This custom dates back half a millennium. According to tradition, a man met a woman who was looking for snails on the beach. The man’s name was Resiona. When Resiona asked the woman her name and where she was from, she simply wrote three words on the sand that read: Reinha, Rosario, Maria (“Queen, Rosary, Mary”). Instantly, the woman was transformed into a wooden statue. It is this same statue that is traditionally said to be carried even today among the people dressed in black as a sign of mourning for Good Friday.
“Our young Church is a missionary Church. We’re sending 500 priests and religious missionaries around the world,” says Bishop Ewaldus Martinus Sedu, the bishop of Maumere, a small diocese on the central island of Flores, Indonesia.
The recipe for such success?
Quite simply the “family soil,” according to this bishop. Catholic families in Flores, by receiving the sacraments and practicing charity, provide “an environment where the seeds of God can be sown,” the bishop explains.
In particular, the Verbite Missionaries’ seminary, which trains 1,200 seminarians, is the largest in the world, according to the Pontifical Mission Societies (PMS). The five dioceses that make up the island have 847 priests and 646 indigenous seminarians, according to gcatholic.org.
A priest’s testimony
Fr. Patrick Suryadi, ordained on October 4, 2017, was born into this fervent atmosphere. He rejoices in the role of educator and peacemaker that the Church plays in his homeland.

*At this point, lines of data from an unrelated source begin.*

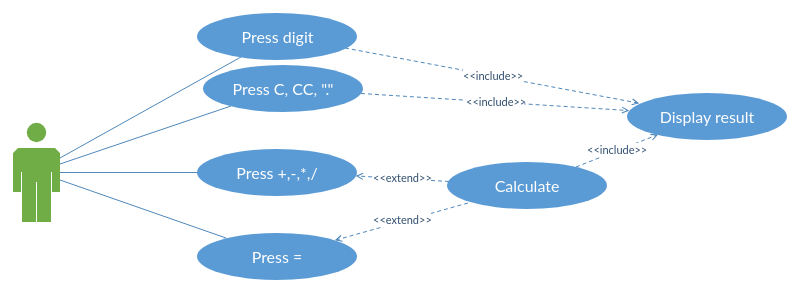
<!DOCTYPE html>
<html lang="en">
<head>
<meta charset="utf-8">
<title>Calculator use case diagram</title>
<style>
:root {
  --node: #5b9bd5;
  --node-text: #ffffff;
  --line: #4f88bb;
  --label: #2f4e6e;
  --actor: #70ad47;
  --paper: #ffffff;
}
* { box-sizing: border-box; }
html, body { margin: 0; }
body { width: 800px; height: 293px; overflow: hidden; background: var(--paper); }
.diagram {
  position: relative;
  width: 800px;
  height: 293px;
  overflow: hidden;
  background: var(--paper);
  font-family: Lato, sans-serif;
}
.connectors { position: absolute; left: 0; top: 0; display: block; }
.association, .dependency { fill: none; stroke: var(--line); stroke-width: 1; }
.dependency { stroke-dasharray: 4 3; }
.arrowhead { fill: none; stroke: var(--line); stroke-width: 1.1; }
.actor { fill: var(--actor); }
.use-case {
  position: absolute;
  display: flex;
  align-items: center;
  justify-content: center;
  width: 160px;
  height: 47px;
  border-radius: 50%;
  background: var(--node);
  color: var(--node-text);
  font-size: 16px;
  line-height: 20px;
  white-space: nowrap;
}
.press-digit { left: 197px; top: 13px; padding-left: 1px; }
.press-clear { left: 203px; top: 65px; }
.press-operator { left: 197px; top: 149px; }
.press-equals { left: 197px; top: 233px; }
.calculate { left: 447px; top: 162px; }
.display-result { left: 627px; top: 93px; }
.stereotype {
  position: absolute;
  width: 58px;
  height: 14px;
  background: var(--paper);
  color: var(--label);
  font-size: 11px;
  line-height: 14px;
  text-align: center;
  white-space: nowrap;
}
.digit-include { left: 463px; top: 69px; }
.clear-include { left: 466px; top: 95px; }
.calculate-include { left: 587px; top: 143px; }
.operator-extend { left: 373px; top: 171px; }
.equals-extend { left: 373px; top: 213px; }
</style>
</head>
<body>
<main class="diagram">
  <svg class="connectors" width="800" height="293" viewBox="0 0 800 293" role="img" aria-label="A user linked to the calculator use cases">
    <defs>
      <marker id="open-arrow" viewBox="0 0 8 8" refX="7" refY="4" markerWidth="8" markerHeight="8" markerUnits="userSpaceOnUse" orient="auto">
        <path class="arrowhead" d="M1 1 L7 4 L1 7"/>
      </marker>
    </defs>
    <g class="association">
      <line x1="60" y1="158" x2="241" y2="57"/>
      <line x1="60" y1="164" x2="231" y2="106"/>
      <line x1="60" y1="172.5" x2="198" y2="172.5"/>
      <line x1="60" y1="180" x2="226" y2="238"/>
    </g>
    <g class="dependency" marker-end="url(#open-arrow)">
      <line x1="345" y1="48" x2="638" y2="103" marker-end="url(#open-arrow)"/>
      <line x1="361" y1="93.5" x2="628" y2="110.5" marker-end="url(#open-arrow)"/>
      <line x1="576" y1="167" x2="657" y2="135" marker-end="url(#open-arrow)"/>
      <line x1="449" y1="181.5" x2="357" y2="176" marker-end="url(#open-arrow)"/>
      <line x1="468" y1="203" x2="336" y2="240" marker-end="url(#open-arrow)"/>
    </g>
    <g class="actor">
      <circle cx="36.5" cy="132.5" r="9.7"/>
      <path d="M18 148 H55 L60 153 V192 H52 V172 H51 V222 H37 V182 H36 V222 H22 V172 H21 V192 H13 V153 Z"/>
    </g>
  </svg>

  <div class="use-case press-digit">Press digit</div>
  <div class="use-case press-clear">Press C, CC, "."</div>
  <div class="use-case press-operator">Press +,-,*,/</div>
  <div class="use-case press-equals">Press =</div>
  <div class="use-case calculate">Calculate</div>
  <div class="use-case display-result">Display result</div>

  <span class="stereotype digit-include">&lt;&lt;include&gt;&gt;</span>
  <span class="stereotype clear-include">&lt;&lt;include&gt;&gt;</span>
  <span class="stereotype calculate-include">&lt;&lt;include&gt;&gt;</span>
  <span class="stereotype operator-extend">&lt;&lt;extend&gt;&gt;</span>
  <span class="stereotype equals-extend">&lt;&lt;extend&gt;&gt;</span>
</main>
</body>
</html>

On the island, there are six very diverse ethnic groups with different ways of life and languages, each of whom mostly lives in isolation. The priest is happy to see the efforts made in the seminary so that the various ethnic groups get to know each other. During his training, he was taught to respect this diversity, which the people of Flores themselves often misunderstand because of the divisions between ethnic groups.
The main challenge he faces as a priest is the poverty of his parishioners, as the island of Flores is one of the poorest in the archipelago. The islanders work mainly in agriculture. However, the priest has noticed a change in the mentality of his compatriots, who are increasingly interested in the quality of their children’s education. “They’re beginning to realize that the slogan ‘dempul wuku tela toni’ (‘working the land until you break your nails and have your back burned by the sun,’ editor’s note) is not a guarantee for a prosperous life, but rather intelligent, effective, and efficient work, and this can only be done through education.”

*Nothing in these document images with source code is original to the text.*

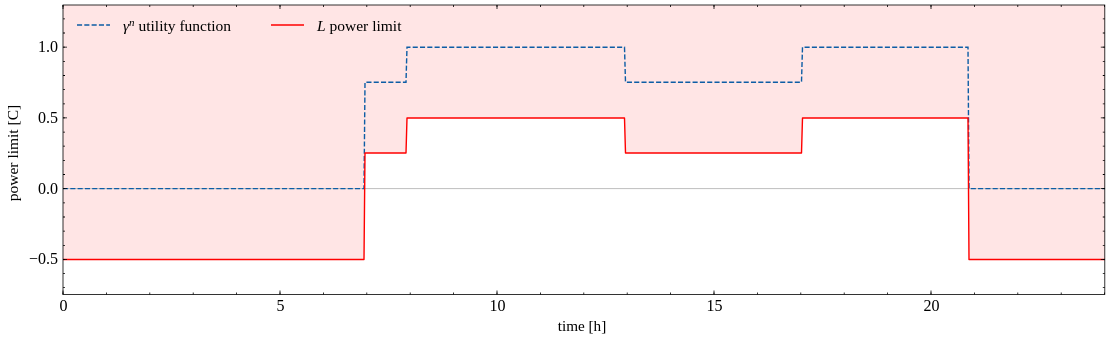
<!DOCTYPE html>
<html lang="en">
<head>
<meta charset="utf-8">
<title>Power limit over time</title>
<style>
  :root {
    --paper: #ffffff;
    --ink: #000000;
    --utility: #0c5da5;
    --limit: #ff0000;
    --restricted: #ffe5e5;
    --zero: #bebebe;
  }
  * { box-sizing: border-box; margin: 0; padding: 0; }
  html, body { width: 1110px; height: 340px; overflow: hidden; background: var(--paper); }
  .chart {
    position: relative;
    width: 1110px;
    height: 340px;
    overflow: hidden;
    color: var(--ink);
    font: 15.5px/20px "Liberation Serif", "TeX Gyre Schola", serif;
    white-space: nowrap;
  }
  .plot { position: absolute; inset: 0; display: block; }
  .plot path, .plot line, .plot rect { fill: none; }
  .plot .restricted { fill: var(--restricted); }
  .zero { stroke: var(--zero); stroke-width: 1; }
  .utility { stroke: var(--utility); stroke-width: 1.4; stroke-dasharray: 5.1 2.2; }
  .limit { stroke: var(--limit); stroke-width: 1.4; stroke-linejoin: round; }
  .frame { stroke: var(--ink); stroke-width: 0.8; }
  .ticks { stroke: var(--ink); }
  .minor { stroke-width: 2; }
  .major { stroke-width: 4; }
  .hours.minor { stroke-dasharray: 0.8 42.6; }
  .hours.major { stroke-dasharray: 0.8 216.2; }
  .levels.minor { stroke-dasharray: 0.8 13.3 0.8 13.4; }
  .levels.major { stroke-dasharray: 0.8 69.9 0.8 70; }

  .legend { position: absolute; left: 77px; top: 16px; display: flex; gap: 40px; list-style: none; }
  .legend li { display: flex; align-items: center; gap: 13px; height: 20px; }
  .legend svg { display: block; width: 33px; height: 20px; }
  .legend sup { font-size: 11px; line-height: 0; vertical-align: 5px; }

  .x-values { position: absolute; left: -45px; top: 296px; display: flex; font-size: 16px; }
  .x-values span { flex: 0 0 217px; text-align: center; }
  .y-values { position: absolute; left: 18px; top: 12px; width: 40px; display: flex; flex-direction: column; font-size: 16px; }
  .y-values span { height: 70.7px; display: flex; align-items: center; justify-content: flex-end; }
  .x-title { position: absolute; left: 63px; top: 316px; width: 1038px; text-align: center; font-size: 15.2px; }
  .y-title { position: absolute; left: 13px; top: 153px; transform: translate(-50%, -50%) rotate(-90deg); }
</style>
</head>
<body>
<main class="chart">
  <svg class="plot" width="1110" height="340" viewBox="0 0 1110 340" role="img" aria-label="Step chart of utility function and power limit over 24 hours">
    <path class="restricted" d="M63 5V259.5H364L365 153H406L407 118H624.5L625.5 153H801.5L802.5 118H968L969 259.5H1105V5Z"/>
    <line class="zero" x1="63" y1="188.6" x2="1105" y2="188.6"/>
    <path class="utility" d="M63 188.6H364L365 82.2H406L407 47.2H624.5L625.5 82.2H801.5L802.5 47.2H968L969 188.6H1105"/>
    <path class="limit" d="M63 259.5H364L365 153H406L407 118H624.5L625.5 153H801.5L802.5 118H968L969 259.5H1105"/>
    <g class="ticks">
      <path class="hours minor" d="M62.6 293.4H1105M62.6 6H1105"/>
      <path class="hours major" d="M62.6 292.4H1105M62.6 7H1105"/>
      <path class="levels minor" d="M64 18.5V294M1103.8 18.5V294"/>
      <path class="levels major" d="M65 46.8V294M1102.8 46.8V294"/>
    </g>
    <rect class="frame" x="63" y="5" width="1041.8" height="289.4"/>
  </svg>

  <ul class="legend">
    <li>
      <svg viewBox="0 0 33 20" aria-hidden="true"><line class="utility" x1="0" y1="9" x2="33" y2="9"/></svg>
      <span><i>γ</i><sup><i>n</i></sup> utility function</span>
    </li>
    <li>
      <svg viewBox="0 0 33 20" aria-hidden="true"><line class="limit" x1="0" y1="9" x2="33" y2="9"/></svg>
      <span><i>L</i> power limit</span>
    </li>
  </ul>

  <div class="y-title">power limit [C]</div>
  <div class="y-values"><span>1.0</span><span>0.5</span><span>0.0</span><span>−0.5</span></div>
  <div class="x-values"><span>0</span><span>5</span><span>10</span><span>15</span><span>20</span></div>
  <div class="x-title">time [h]</div>
</main>
</body>
</html>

Being a priest means being a servant
The Church also plays a great role in education. Indonesian children now all have access to school, but the level of education at public schools is not good. Therefore, the presence of Catholic schools and, since 2019, of a Catholic university, is improving access to quality education. Considering the social role it plays, it’s not surprising that the Church enjoys a good reputation among the population, but this prestige has a downside, warns Fr. Suryadi.
“The people of Flores see the priest as a representative of Christ and a holy person. That’s why the social status of priests in Flores is considered superior,” he says. That status could lead to young men pursuing a priestly vocation for the wrong reasons. On the contrary, “being a priest means being a servant,” recalls Father Patrick Suryadi, who relies on seminary training to, in his words, “confirm vocations.”